(Source data)

· · · · ·

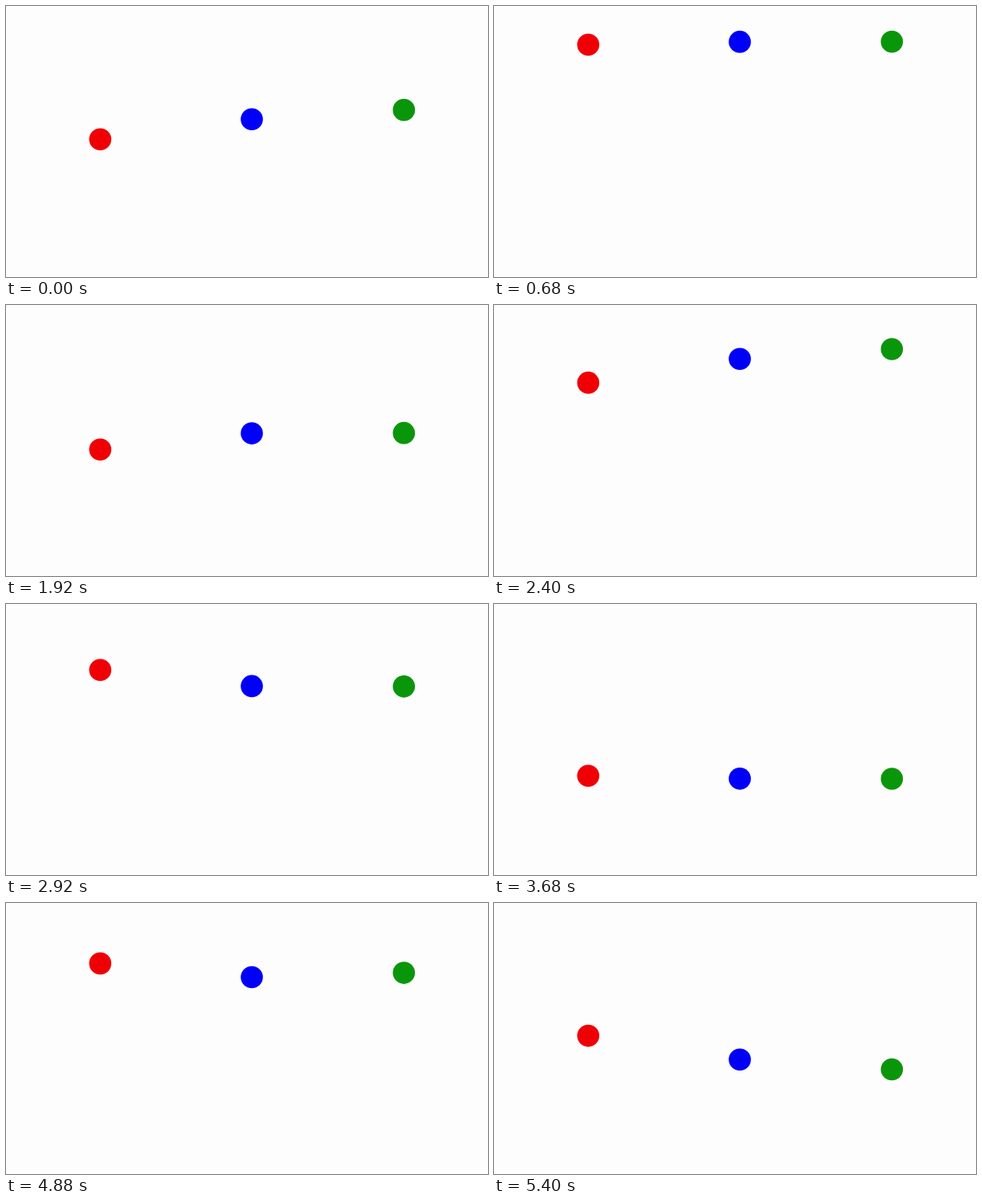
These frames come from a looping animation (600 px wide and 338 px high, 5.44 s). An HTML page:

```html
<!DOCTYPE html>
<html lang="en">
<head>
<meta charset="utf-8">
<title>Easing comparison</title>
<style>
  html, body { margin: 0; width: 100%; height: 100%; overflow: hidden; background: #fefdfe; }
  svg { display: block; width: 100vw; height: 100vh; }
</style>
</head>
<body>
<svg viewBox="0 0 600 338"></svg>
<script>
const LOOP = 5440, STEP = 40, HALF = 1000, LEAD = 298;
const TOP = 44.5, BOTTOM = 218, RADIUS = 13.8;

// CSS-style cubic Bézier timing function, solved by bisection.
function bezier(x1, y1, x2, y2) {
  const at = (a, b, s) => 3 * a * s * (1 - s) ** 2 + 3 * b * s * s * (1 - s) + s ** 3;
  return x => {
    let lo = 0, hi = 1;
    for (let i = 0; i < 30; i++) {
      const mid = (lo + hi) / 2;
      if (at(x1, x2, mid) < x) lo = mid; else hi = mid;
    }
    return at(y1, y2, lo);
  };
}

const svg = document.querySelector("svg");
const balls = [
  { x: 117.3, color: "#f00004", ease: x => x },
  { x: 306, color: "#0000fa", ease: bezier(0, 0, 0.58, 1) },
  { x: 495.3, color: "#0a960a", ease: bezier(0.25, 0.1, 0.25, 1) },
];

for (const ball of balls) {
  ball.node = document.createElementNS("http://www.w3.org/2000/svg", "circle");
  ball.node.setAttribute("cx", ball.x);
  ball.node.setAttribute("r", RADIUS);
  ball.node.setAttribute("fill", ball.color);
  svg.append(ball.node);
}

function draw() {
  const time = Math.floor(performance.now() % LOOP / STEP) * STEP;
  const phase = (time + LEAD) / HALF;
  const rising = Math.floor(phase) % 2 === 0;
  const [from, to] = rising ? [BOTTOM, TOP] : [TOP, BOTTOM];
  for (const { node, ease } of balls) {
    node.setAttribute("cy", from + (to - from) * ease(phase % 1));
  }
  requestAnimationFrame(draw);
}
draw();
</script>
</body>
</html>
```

· · · · ·

Once the pictures are set aside, repeat the data above exactly.

These frames come from a looping animation (600 px wide and 338 px high, 5.44 s). An HTML page:

```html
<!DOCTYPE html>
<html lang="en">
<head>
<meta charset="utf-8">
<title>Easing comparison</title>
<style>
  html, body { margin: 0; width: 100%; height: 100%; overflow: hidden; background: #fefdfe; }
  svg { display: block; width: 100vw; height: 100vh; }
</style>
</head>
<body>
<svg viewBox="0 0 600 338"></svg>
<script>
const LOOP = 5440, STEP = 40, HALF = 1000, LEAD = 298;
const TOP = 44.5, BOTTOM = 218, RADIUS = 13.8;

// CSS-style cubic Bézier timing function, solved by bisection.
function bezier(x1, y1, x2, y2) {
  const at = (a, b, s) => 3 * a * s * (1 - s) ** 2 + 3 * b * s * s * (1 - s) + s ** 3;
  return x => {
    let lo = 0, hi = 1;
    for (let i = 0; i < 30; i++) {
      const mid = (lo + hi) / 2;
      if (at(x1, x2, mid) < x) lo = mid; else hi = mid;
    }
    return at(y1, y2, lo);
  };
}

const svg = document.querySelector("svg");
const balls = [
  { x: 117.3, color: "#f00004", ease: x => x },
  { x: 306, color: "#0000fa", ease: bezier(0, 0, 0.58, 1) },
  { x: 495.3, color: "#0a960a", ease: bezier(0.25, 0.1, 0.25, 1) },
];

for (const ball of balls) {
  ball.node = document.createElementNS("http://www.w3.org/2000/svg", "circle");
  ball.node.setAttribute("cx", ball.x);
  ball.node.setAttribute("r", RADIUS);
  ball.node.setAttribute("fill", ball.color);
  svg.append(ball.node);
}

function draw() {
  const time = Math.floor(performance.now() % LOOP / STEP) * STEP;
  const phase = (time + LEAD) / HALF;
  const rising = Math.floor(phase) % 2 === 0;
  const [from, to] = rising ? [BOTTOM, TOP] : [TOP, BOTTOM];
  for (const { node, ease } of balls) {
    node.setAttribute("cy", from + (to - from) * ease(phase % 1));
  }
  requestAnimationFrame(draw);
}
draw();
</script>
</body>
</html>
```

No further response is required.